It’s New Years again!
We are excited to announce the most popular articles on ThoughtWorks Insights, as well as the editors’ picks for 2015.
Our articles are written by ThoughtWorkers and our friends from around the world, who share their real world experience through valuable tips and insights. The results show that our readers are incredibly passionate about the latest technology and trends, technical excellence, and business transformation. People are also focused on improving their skills— whether it is learning new management skills, decoding the process of giving feedback or even running meetings more effectively.
This list also shows that you and other readers never stop learning, striving or looking for inspiration to think outside of the box.
We hope that these provoke you to think differently! Enjoy these articles a second time around, and let us know about your top content in the comments.
In alphabetic order, here are the top 15 posts of 2015.
A Tech Lead is responsible for an entire development team. This means dealing with people, both technical and non-technical. This article helps those taking on this role, with tips to do so.
An understanding of less commonly cited systemic patterns that have been observed when it comes to the development and implementation of Health Information Systems for Governments and NGOs in particular.
Composition and inheritance are both fundamental, so what’s the big deal? The big deal is in thinking that one can replace the other in all cases, or that one is better or worse than the other. Like everything else in software development, there are tradeoffs to be made.
We find Pair Programming to be one of the most effective ways to keep our developers productive, sharing knowledge and experience in ThoughtWorks. It is important to remember that both roles in the pair are equally important with specific expectations and responsibilities during pairing.
In order for organizations to thrive in the digital environment, leaders need to understand the implications of the changing technology landscape on our organizations. This is the first article in Technology Radar Echoes, a new series where authors share their insights and experience on the technology problems and solutions driving business differentiation for enterprise leaders. ThoughtWorkers Jim Highsmith, Neal Ford and Mike Mason collaborated on this piece looking at the complexity of the tech stack for the executive.
Like Agile software development, Agile Analytics is established on a set of core values and guiding principles.
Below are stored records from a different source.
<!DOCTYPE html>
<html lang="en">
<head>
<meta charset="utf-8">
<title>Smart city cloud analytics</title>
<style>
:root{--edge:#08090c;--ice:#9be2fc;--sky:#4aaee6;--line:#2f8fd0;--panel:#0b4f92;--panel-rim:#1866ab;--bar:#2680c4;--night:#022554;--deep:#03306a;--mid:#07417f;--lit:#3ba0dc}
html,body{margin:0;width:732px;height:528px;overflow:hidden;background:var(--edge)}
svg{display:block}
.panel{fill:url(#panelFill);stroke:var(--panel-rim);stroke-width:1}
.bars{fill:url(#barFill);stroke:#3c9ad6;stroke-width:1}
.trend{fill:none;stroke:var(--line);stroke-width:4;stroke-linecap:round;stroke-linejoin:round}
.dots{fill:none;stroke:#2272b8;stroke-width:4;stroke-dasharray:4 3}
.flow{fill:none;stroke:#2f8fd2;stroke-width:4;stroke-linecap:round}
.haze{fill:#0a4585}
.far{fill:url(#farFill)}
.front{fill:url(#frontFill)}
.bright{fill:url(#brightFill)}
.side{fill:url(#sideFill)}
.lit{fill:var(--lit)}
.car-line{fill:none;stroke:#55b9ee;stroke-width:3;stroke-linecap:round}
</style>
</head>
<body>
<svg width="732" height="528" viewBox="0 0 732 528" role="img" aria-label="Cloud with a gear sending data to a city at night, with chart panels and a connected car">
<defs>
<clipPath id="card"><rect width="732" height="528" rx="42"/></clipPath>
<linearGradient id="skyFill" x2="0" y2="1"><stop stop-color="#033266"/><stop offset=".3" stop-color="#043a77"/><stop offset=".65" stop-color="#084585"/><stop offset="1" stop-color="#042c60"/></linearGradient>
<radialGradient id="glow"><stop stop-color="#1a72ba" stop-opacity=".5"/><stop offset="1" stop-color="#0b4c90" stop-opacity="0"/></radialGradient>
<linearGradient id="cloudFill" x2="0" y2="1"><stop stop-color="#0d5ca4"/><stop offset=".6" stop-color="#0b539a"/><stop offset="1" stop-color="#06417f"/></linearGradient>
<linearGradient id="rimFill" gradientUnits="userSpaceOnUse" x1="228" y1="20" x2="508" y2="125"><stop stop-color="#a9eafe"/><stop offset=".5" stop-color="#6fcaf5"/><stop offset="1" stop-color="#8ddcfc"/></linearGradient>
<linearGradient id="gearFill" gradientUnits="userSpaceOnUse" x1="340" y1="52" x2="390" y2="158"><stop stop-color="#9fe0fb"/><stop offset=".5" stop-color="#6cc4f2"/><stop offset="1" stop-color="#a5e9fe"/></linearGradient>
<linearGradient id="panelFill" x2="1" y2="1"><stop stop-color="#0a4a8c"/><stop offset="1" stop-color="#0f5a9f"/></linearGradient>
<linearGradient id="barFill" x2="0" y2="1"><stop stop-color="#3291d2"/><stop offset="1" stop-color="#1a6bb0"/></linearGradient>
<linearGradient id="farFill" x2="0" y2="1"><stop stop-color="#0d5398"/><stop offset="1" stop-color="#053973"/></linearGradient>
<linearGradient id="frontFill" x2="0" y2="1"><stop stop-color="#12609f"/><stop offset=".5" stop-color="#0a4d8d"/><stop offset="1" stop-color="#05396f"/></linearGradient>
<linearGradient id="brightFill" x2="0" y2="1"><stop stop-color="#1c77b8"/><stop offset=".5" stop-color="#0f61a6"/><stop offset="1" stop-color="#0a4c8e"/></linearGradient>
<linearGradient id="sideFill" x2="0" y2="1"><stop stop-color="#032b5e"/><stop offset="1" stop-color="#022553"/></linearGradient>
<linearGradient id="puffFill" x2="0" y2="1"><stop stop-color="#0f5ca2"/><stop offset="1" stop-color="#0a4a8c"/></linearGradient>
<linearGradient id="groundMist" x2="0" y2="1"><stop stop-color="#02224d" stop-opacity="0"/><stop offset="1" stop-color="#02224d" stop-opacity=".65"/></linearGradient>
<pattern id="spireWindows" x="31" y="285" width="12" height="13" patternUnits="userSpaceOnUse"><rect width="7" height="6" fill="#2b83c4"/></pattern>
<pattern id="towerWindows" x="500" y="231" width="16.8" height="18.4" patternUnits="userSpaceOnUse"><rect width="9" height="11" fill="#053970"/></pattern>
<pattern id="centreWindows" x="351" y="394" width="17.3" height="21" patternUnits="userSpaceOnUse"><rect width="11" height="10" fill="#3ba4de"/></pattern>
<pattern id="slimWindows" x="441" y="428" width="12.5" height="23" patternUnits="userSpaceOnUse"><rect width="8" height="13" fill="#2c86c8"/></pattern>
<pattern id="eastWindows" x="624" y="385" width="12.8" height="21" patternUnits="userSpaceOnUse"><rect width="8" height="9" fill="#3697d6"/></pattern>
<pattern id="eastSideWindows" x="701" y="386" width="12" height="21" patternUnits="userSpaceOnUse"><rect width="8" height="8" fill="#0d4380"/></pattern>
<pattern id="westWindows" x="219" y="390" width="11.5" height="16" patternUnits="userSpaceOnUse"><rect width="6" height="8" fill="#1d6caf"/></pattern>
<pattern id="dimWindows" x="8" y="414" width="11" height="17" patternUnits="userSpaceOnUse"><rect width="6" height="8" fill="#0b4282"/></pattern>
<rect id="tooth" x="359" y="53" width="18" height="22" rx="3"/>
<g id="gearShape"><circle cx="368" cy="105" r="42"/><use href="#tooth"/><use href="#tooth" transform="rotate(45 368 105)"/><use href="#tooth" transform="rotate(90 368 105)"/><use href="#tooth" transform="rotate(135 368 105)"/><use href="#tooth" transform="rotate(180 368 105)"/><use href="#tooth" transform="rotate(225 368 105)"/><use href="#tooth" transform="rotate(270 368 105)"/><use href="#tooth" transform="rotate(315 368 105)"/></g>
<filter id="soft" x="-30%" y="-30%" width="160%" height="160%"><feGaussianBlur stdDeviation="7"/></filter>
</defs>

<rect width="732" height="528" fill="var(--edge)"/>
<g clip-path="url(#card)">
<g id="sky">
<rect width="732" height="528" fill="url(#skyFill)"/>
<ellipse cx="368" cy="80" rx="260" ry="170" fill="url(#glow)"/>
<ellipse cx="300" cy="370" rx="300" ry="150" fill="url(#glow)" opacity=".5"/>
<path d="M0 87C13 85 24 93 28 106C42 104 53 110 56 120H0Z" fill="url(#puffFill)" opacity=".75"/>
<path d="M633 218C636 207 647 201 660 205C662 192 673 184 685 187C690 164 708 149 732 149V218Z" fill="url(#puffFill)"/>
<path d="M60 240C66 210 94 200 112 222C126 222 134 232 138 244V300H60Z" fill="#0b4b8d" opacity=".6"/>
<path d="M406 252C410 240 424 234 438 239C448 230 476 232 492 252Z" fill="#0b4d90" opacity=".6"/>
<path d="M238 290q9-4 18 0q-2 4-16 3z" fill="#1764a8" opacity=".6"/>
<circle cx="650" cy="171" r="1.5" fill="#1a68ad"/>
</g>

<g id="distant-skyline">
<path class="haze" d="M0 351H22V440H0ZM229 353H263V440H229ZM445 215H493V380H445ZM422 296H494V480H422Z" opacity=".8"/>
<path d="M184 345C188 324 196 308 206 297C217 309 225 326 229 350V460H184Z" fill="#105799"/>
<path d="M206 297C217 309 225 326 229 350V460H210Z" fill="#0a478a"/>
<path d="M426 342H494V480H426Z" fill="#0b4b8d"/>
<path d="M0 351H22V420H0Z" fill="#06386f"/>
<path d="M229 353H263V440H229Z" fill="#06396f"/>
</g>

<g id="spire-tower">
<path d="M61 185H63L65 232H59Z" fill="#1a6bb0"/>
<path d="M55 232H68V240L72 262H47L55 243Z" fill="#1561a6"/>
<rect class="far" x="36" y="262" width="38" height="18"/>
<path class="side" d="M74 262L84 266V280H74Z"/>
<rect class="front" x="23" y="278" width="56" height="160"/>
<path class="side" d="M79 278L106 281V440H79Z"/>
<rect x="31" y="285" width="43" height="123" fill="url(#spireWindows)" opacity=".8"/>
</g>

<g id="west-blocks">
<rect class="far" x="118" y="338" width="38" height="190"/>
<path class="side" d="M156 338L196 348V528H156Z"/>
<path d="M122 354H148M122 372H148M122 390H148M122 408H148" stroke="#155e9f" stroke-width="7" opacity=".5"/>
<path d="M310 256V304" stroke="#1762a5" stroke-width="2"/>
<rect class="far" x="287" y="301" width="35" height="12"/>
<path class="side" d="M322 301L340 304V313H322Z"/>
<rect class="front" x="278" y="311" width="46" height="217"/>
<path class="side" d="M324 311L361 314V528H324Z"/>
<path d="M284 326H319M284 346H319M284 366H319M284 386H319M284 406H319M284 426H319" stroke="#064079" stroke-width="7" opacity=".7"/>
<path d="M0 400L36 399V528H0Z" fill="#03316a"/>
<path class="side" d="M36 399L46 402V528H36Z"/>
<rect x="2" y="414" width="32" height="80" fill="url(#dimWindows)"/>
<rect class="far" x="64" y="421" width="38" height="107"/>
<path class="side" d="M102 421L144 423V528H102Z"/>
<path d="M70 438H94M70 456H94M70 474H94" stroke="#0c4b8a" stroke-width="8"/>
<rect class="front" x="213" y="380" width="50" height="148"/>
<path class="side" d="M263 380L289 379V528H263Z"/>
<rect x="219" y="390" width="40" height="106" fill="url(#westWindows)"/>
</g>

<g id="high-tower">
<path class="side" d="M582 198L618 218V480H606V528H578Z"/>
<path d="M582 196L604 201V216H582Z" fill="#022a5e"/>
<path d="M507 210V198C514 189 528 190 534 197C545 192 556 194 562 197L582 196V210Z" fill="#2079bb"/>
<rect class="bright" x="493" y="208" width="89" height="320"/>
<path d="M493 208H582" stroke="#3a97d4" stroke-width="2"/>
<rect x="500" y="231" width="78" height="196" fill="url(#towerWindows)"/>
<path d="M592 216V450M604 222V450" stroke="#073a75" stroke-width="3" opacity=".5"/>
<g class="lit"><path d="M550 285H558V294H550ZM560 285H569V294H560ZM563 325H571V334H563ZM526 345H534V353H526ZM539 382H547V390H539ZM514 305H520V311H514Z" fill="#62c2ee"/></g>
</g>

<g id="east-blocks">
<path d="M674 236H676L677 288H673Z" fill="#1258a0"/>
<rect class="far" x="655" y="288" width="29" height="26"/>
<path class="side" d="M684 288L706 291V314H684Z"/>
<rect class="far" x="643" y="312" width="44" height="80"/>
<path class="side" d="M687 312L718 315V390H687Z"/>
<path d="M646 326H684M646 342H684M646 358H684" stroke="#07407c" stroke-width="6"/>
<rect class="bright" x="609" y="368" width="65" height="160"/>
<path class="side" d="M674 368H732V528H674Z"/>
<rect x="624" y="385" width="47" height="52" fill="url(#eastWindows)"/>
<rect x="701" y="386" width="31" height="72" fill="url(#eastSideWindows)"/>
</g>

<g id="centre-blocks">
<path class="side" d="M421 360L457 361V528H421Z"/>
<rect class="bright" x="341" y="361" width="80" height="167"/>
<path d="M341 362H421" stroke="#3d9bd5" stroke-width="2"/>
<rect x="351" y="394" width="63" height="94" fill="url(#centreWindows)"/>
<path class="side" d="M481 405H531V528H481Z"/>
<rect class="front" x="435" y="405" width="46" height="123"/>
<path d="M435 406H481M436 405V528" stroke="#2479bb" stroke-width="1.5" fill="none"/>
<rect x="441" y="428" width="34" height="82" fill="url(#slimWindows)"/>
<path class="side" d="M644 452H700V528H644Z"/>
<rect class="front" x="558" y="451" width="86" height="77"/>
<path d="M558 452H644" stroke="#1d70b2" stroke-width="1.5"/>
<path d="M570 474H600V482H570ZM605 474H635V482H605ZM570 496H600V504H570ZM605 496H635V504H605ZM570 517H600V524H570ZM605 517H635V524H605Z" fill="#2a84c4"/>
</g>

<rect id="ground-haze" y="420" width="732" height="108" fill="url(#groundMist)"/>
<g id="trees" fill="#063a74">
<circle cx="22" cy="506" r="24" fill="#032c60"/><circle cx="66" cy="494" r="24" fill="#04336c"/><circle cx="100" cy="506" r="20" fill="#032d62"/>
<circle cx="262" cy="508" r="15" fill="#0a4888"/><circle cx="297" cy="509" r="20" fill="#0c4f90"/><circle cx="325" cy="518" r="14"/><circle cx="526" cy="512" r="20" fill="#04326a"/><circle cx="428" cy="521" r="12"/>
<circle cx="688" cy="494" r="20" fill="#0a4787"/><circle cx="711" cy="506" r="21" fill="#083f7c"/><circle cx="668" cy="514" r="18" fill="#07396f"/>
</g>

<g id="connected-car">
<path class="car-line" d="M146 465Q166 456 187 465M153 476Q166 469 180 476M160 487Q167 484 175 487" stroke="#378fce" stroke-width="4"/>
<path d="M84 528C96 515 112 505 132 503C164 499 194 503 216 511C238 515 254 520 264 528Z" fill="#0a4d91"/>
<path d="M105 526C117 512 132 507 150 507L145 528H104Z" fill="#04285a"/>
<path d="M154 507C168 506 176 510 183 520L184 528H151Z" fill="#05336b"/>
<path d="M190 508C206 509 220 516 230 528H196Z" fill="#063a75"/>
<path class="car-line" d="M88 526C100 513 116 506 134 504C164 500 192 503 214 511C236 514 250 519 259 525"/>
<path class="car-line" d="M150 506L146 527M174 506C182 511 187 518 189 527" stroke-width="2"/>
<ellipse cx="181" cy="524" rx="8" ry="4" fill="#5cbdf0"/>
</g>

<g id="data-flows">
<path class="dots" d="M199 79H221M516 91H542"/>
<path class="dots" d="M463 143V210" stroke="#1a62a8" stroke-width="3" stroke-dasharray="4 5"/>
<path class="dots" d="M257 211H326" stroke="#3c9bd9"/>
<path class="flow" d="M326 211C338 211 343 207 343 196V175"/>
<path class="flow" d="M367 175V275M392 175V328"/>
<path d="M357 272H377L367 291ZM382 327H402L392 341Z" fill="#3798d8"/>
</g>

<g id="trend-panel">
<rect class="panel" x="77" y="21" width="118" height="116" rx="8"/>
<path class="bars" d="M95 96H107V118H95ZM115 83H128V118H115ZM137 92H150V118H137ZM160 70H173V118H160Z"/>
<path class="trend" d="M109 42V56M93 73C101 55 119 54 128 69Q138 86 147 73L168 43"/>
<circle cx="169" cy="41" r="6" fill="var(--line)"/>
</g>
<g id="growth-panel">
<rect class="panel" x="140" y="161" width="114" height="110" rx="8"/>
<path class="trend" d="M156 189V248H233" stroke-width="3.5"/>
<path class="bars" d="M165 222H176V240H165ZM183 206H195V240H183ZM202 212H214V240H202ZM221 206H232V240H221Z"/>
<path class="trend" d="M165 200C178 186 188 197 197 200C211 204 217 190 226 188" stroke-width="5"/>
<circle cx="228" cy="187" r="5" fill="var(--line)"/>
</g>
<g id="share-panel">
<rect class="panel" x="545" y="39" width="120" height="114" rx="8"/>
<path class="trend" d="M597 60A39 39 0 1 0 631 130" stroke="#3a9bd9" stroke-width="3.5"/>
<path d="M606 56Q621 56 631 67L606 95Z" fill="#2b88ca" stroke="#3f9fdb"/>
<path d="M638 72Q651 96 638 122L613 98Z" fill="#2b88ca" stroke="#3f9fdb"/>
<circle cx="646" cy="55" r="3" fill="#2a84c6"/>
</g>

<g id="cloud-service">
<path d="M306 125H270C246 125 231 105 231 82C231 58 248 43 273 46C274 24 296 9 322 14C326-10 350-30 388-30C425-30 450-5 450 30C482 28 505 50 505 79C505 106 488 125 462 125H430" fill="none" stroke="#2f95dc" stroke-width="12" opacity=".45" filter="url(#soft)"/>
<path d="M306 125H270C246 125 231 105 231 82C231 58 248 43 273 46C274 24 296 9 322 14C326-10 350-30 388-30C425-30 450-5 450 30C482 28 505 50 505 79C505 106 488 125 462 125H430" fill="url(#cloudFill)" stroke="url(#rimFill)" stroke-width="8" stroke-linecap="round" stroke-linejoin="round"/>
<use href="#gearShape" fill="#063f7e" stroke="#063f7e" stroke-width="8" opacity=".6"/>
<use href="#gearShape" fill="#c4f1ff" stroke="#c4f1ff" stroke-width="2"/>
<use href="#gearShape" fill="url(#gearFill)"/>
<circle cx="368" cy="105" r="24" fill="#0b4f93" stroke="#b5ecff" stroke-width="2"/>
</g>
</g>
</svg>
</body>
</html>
This first chapter of Ken’s book outlines the tenets of Agile Analytics and establishes the foundational principles behind each of the practices and techniques that are introduced in the successive chapters of Agile Analytics: A Value-Driven Approach to Business Intelligence and Data Warehousing.
The most powerful benefit of test automation is what it frees you, the QA, to do. This article won our internal Great African Blogging Competition in 2015.
In principle, it is possible to create independent modules within a single monolithic application. In practice, this is seldom implemented. Code within the monolith, most often and quickly, becomes tightly coupled. Microservices, in contrast, encourage architects and provides developers the opportunity to develop less coupled systems that can be changed faster and scaled more effectively.
The potential of rational technology and its ability to improve the delivery of care in these settings is endless, often limited by our own failure of imagination.
Text based offerings bring new meaning to ‘anytime, anywhere’ convenience. Will this become the preferred channel for customers to shop? How is your company preparing for this new wave of customer interaction?
This piece uses Pixar’s 22 rules of storytelling adapted for UX — because both are about creating great experiences!
A QA has a fundamental understanding of each of the roles in the team and, as such, is a ‘generalist by trade’. They require this broad understanding of the roles to be able to understand how projects and their products are progressing and, as a result, provide feedback on practices or processes that could be improved.
This is the first piece in which the authors shared their insights on organizational change management — the drivers, anti-patterns and signals to be cognizant of and to address early on. Most of the stories are from their personal experience and modern media.
Is working from home actually productive? Definitely, say many studies; it not only increases productivity, it also increases employee retention and reduces absenteeism. Get tips for getting the most out of your work-from-home day.
Happy holidays, and see you in 2016.